▸ **Task objective**
Below is a listing. Write out exactly its lines between the one holding "110Q898 107 915" and the one holding "134H387V236M416 456V170Q416 160", inclusive.

┄┄┄┄┄┄┄┄┄┄┄┄┄┄┄┄┄┄┄┄

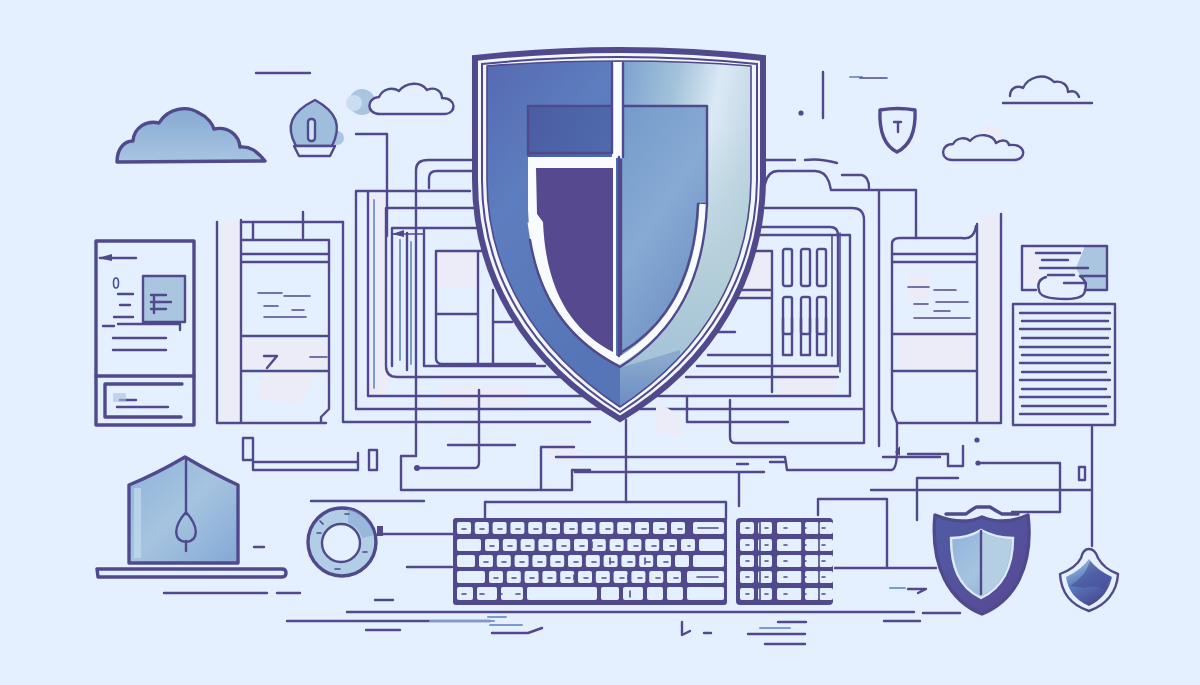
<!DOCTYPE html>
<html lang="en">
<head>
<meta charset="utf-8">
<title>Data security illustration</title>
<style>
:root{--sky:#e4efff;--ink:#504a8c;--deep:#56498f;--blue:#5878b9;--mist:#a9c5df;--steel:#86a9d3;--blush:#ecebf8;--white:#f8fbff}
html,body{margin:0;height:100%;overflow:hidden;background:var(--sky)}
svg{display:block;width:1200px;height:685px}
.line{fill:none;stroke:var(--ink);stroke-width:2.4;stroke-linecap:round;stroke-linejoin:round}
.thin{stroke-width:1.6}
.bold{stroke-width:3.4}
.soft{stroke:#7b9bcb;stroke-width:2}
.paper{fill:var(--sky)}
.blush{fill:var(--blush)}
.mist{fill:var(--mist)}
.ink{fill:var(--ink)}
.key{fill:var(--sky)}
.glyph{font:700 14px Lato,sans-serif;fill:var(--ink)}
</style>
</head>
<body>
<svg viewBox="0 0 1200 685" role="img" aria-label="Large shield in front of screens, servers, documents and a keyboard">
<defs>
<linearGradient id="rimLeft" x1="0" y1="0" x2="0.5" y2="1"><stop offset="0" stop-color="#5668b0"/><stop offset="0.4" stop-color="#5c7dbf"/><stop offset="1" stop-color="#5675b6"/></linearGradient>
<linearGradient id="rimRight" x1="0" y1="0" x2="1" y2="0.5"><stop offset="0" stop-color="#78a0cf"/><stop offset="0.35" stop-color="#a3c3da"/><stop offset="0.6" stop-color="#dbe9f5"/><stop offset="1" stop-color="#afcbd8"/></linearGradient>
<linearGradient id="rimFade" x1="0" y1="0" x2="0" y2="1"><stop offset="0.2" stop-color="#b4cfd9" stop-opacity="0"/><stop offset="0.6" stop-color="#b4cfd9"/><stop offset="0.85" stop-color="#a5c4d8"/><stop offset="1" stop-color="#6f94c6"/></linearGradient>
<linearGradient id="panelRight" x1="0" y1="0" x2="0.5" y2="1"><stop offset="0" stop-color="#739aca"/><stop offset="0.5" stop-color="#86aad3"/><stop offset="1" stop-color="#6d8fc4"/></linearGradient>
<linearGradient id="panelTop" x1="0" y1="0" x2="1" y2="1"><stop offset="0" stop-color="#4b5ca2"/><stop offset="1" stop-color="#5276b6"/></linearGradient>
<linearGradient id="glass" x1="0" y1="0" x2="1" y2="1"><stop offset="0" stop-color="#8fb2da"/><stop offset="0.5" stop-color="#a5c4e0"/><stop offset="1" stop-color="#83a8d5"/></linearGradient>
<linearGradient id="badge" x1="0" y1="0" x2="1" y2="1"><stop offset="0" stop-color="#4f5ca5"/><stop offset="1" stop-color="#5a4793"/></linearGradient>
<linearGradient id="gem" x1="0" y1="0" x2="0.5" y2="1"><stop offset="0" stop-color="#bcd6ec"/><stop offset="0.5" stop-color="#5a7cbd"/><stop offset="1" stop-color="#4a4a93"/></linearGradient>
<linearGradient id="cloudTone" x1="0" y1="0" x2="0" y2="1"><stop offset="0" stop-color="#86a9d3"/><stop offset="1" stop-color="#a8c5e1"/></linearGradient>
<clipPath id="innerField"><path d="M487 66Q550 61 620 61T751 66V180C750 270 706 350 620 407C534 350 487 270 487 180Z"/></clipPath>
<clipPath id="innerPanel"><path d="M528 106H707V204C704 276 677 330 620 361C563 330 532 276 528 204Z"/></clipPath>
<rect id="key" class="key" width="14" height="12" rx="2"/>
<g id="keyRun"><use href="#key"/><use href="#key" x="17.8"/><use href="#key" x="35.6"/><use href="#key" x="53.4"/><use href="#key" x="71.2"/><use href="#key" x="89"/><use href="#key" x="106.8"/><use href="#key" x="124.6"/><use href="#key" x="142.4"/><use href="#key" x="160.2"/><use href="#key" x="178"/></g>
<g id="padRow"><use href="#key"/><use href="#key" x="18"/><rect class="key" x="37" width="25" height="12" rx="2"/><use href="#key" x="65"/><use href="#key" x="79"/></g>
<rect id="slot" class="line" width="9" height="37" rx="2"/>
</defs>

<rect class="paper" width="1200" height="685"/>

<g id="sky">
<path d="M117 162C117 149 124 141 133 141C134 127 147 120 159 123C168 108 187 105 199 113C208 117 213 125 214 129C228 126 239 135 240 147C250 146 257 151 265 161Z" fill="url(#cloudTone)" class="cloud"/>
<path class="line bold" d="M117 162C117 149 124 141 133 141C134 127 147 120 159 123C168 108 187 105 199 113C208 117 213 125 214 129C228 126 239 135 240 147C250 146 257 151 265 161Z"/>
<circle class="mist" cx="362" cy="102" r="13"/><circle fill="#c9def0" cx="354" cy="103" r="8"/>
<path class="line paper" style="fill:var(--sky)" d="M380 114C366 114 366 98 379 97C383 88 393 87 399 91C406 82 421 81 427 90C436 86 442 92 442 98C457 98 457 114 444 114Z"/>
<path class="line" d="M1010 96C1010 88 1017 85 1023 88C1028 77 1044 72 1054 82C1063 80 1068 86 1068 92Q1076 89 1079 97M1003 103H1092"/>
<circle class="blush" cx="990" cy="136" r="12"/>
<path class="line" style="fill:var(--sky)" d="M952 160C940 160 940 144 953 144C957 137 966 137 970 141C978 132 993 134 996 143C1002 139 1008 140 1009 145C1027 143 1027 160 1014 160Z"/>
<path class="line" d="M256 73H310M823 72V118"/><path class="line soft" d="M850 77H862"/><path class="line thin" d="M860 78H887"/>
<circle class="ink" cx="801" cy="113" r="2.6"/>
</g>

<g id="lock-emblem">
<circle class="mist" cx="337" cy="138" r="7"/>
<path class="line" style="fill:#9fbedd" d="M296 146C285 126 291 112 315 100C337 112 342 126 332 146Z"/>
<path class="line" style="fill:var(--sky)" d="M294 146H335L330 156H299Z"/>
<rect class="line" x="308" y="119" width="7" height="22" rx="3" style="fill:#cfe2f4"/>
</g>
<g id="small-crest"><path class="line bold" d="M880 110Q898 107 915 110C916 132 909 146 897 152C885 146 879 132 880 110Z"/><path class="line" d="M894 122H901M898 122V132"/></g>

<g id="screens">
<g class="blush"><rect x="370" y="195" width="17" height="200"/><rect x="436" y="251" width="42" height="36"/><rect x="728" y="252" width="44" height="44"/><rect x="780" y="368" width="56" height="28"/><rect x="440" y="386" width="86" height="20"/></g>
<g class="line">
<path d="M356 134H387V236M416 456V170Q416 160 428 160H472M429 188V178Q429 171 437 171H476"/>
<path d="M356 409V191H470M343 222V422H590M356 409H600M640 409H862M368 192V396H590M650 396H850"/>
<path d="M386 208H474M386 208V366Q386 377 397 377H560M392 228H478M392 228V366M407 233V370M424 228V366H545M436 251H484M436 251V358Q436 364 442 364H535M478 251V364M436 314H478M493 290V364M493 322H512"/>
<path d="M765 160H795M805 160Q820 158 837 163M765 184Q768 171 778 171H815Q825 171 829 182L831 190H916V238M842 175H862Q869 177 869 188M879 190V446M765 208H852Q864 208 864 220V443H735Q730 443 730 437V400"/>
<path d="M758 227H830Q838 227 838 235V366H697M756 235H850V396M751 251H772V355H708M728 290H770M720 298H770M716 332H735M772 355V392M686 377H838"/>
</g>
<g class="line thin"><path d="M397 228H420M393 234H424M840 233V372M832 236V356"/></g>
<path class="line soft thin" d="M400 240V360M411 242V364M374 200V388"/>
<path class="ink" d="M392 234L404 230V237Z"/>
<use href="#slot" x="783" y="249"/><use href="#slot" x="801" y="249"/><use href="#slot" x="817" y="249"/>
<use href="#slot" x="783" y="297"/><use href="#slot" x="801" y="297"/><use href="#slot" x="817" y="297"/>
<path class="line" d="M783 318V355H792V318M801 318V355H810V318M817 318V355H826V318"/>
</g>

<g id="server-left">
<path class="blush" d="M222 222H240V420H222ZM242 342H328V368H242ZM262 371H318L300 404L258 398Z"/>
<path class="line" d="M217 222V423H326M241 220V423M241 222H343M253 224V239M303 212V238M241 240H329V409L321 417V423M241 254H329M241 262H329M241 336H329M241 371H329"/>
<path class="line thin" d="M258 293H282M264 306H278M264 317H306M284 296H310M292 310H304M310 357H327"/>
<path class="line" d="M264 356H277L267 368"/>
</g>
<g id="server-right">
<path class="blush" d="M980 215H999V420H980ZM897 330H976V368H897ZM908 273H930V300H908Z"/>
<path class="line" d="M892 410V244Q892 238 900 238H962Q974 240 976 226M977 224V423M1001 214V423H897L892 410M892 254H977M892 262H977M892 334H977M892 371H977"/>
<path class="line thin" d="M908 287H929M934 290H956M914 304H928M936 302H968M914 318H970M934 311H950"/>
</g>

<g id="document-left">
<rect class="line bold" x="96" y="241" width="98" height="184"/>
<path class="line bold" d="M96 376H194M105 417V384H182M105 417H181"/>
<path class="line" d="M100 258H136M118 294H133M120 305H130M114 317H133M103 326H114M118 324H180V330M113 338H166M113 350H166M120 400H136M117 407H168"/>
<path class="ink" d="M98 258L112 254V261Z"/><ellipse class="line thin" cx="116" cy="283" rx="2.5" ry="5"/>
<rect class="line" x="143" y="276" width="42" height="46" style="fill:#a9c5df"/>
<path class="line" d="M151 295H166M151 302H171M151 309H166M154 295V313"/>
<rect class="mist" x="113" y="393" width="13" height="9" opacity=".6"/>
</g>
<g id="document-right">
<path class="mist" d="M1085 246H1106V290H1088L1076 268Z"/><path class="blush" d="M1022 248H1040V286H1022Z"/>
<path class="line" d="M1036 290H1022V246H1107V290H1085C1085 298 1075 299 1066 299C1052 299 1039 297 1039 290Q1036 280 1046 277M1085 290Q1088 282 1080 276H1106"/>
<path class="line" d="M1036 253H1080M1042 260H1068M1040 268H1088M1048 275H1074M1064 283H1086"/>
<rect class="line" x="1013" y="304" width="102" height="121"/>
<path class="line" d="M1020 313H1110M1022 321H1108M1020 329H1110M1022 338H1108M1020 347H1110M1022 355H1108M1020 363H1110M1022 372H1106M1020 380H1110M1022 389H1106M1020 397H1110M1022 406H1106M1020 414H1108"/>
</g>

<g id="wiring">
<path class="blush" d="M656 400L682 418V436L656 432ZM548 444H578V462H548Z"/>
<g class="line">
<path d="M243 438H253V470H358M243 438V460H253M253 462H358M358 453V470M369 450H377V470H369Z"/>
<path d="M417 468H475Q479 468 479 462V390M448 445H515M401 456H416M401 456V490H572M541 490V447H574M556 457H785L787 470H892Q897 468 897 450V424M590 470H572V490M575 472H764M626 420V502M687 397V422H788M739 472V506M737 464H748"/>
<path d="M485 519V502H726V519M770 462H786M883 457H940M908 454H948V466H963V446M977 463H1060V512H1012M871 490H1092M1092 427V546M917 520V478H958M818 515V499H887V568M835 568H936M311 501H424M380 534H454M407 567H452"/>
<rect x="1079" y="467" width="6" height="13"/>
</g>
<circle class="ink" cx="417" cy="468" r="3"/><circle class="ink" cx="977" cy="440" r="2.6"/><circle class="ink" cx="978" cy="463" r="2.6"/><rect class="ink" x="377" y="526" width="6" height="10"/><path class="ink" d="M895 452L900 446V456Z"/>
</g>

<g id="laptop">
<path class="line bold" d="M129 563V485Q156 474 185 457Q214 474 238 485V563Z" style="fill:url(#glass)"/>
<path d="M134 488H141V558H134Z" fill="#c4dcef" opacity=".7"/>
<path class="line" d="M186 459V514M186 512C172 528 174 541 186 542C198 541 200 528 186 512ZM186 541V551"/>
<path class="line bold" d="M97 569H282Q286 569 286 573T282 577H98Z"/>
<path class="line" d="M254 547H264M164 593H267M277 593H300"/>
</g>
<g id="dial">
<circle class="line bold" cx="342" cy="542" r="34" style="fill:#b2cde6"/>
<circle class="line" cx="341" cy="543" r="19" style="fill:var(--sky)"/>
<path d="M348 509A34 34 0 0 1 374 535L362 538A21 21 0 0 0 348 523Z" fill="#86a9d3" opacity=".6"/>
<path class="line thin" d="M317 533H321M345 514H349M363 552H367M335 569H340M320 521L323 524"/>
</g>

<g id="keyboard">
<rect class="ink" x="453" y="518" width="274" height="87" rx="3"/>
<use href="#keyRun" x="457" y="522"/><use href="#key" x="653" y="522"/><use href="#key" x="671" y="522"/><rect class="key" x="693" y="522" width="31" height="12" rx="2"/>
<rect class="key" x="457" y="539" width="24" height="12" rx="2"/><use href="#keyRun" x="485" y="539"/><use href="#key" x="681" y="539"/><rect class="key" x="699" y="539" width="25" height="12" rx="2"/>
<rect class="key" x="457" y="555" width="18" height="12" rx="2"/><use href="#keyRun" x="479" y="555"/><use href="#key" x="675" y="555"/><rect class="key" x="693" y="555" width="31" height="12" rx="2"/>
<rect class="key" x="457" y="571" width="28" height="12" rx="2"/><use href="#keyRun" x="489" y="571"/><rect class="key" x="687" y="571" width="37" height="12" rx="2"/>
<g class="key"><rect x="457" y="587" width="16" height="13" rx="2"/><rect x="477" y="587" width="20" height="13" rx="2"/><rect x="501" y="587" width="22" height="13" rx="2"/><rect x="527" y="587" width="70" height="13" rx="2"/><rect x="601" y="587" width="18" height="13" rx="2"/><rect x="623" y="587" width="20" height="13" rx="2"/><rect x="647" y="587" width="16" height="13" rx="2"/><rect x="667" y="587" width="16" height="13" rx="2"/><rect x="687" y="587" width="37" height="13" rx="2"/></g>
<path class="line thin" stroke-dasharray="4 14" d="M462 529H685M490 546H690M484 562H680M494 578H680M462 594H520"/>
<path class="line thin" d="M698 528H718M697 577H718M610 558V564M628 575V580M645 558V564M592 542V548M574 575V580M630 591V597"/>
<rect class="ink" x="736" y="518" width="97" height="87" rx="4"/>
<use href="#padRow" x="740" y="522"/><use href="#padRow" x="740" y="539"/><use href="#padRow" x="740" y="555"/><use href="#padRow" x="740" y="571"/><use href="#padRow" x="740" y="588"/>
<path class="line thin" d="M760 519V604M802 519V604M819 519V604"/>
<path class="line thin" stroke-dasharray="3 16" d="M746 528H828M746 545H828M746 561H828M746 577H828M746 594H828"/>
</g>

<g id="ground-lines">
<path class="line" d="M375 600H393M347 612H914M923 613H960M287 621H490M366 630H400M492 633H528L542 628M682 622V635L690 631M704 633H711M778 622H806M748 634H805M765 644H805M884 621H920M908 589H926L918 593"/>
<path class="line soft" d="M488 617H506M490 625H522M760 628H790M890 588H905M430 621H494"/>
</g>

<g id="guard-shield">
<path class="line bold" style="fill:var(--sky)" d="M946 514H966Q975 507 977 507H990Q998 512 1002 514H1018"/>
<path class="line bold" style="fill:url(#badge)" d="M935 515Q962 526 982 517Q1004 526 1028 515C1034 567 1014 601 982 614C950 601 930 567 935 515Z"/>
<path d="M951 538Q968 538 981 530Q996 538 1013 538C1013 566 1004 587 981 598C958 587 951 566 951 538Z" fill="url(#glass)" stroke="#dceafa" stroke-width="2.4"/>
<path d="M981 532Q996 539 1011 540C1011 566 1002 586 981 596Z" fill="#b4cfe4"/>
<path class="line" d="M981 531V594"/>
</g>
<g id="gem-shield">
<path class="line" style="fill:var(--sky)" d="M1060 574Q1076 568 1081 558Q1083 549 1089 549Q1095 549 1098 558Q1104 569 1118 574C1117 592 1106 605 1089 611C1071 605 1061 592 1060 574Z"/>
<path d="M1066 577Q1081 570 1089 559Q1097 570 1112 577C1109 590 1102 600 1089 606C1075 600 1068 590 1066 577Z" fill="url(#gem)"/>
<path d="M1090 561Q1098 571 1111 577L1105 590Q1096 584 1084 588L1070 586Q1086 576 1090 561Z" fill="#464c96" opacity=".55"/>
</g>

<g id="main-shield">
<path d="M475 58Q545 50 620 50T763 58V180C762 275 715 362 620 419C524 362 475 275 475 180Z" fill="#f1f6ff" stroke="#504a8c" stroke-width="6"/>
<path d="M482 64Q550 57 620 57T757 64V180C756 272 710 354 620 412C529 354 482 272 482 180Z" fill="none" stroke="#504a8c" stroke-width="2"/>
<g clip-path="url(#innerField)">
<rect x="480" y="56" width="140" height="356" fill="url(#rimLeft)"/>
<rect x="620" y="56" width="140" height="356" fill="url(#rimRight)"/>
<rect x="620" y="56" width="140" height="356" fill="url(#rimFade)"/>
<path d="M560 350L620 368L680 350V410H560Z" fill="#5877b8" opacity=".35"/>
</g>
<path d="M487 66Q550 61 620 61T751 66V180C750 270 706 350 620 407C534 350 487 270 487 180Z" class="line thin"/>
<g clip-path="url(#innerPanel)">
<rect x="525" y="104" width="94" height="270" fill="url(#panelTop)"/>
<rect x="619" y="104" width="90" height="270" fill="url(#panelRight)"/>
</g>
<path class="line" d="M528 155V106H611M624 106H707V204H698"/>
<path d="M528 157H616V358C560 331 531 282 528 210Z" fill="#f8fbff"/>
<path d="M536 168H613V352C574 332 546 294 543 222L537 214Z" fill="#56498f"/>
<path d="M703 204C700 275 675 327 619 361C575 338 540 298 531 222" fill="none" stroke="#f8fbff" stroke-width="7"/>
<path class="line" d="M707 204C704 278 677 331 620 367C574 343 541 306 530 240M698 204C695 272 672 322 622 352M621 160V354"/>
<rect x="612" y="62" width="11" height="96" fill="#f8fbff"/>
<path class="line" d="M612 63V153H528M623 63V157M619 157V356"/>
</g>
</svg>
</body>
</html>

┄┄┄┄┄┄┄┄┄┄┄┄┄┄┄┄┄┄┄┄

▸ **Response**
<g id="small-crest"><path class="line bold" d="M880 110Q898 107 915 110C916 132 909 146 897 152C885 146 879 132 880 110Z"/><path class="line" d="M894 122H901M898 122V132"/></g>

<g id="screens">
<g class="blush"><rect x="370" y="195" width="17" height="200"/><rect x="436" y="251" width="42" height="36"/><rect x="728" y="252" width="44" height="44"/><rect x="780" y="368" width="56" height="28"/><rect x="440" y="386" width="86" height="20"/></g>
<g class="line">
<path d="M356 134H387V236M416 456V170Q416 160 428 160H472M429 188V178Q429 171 437 171H476"/>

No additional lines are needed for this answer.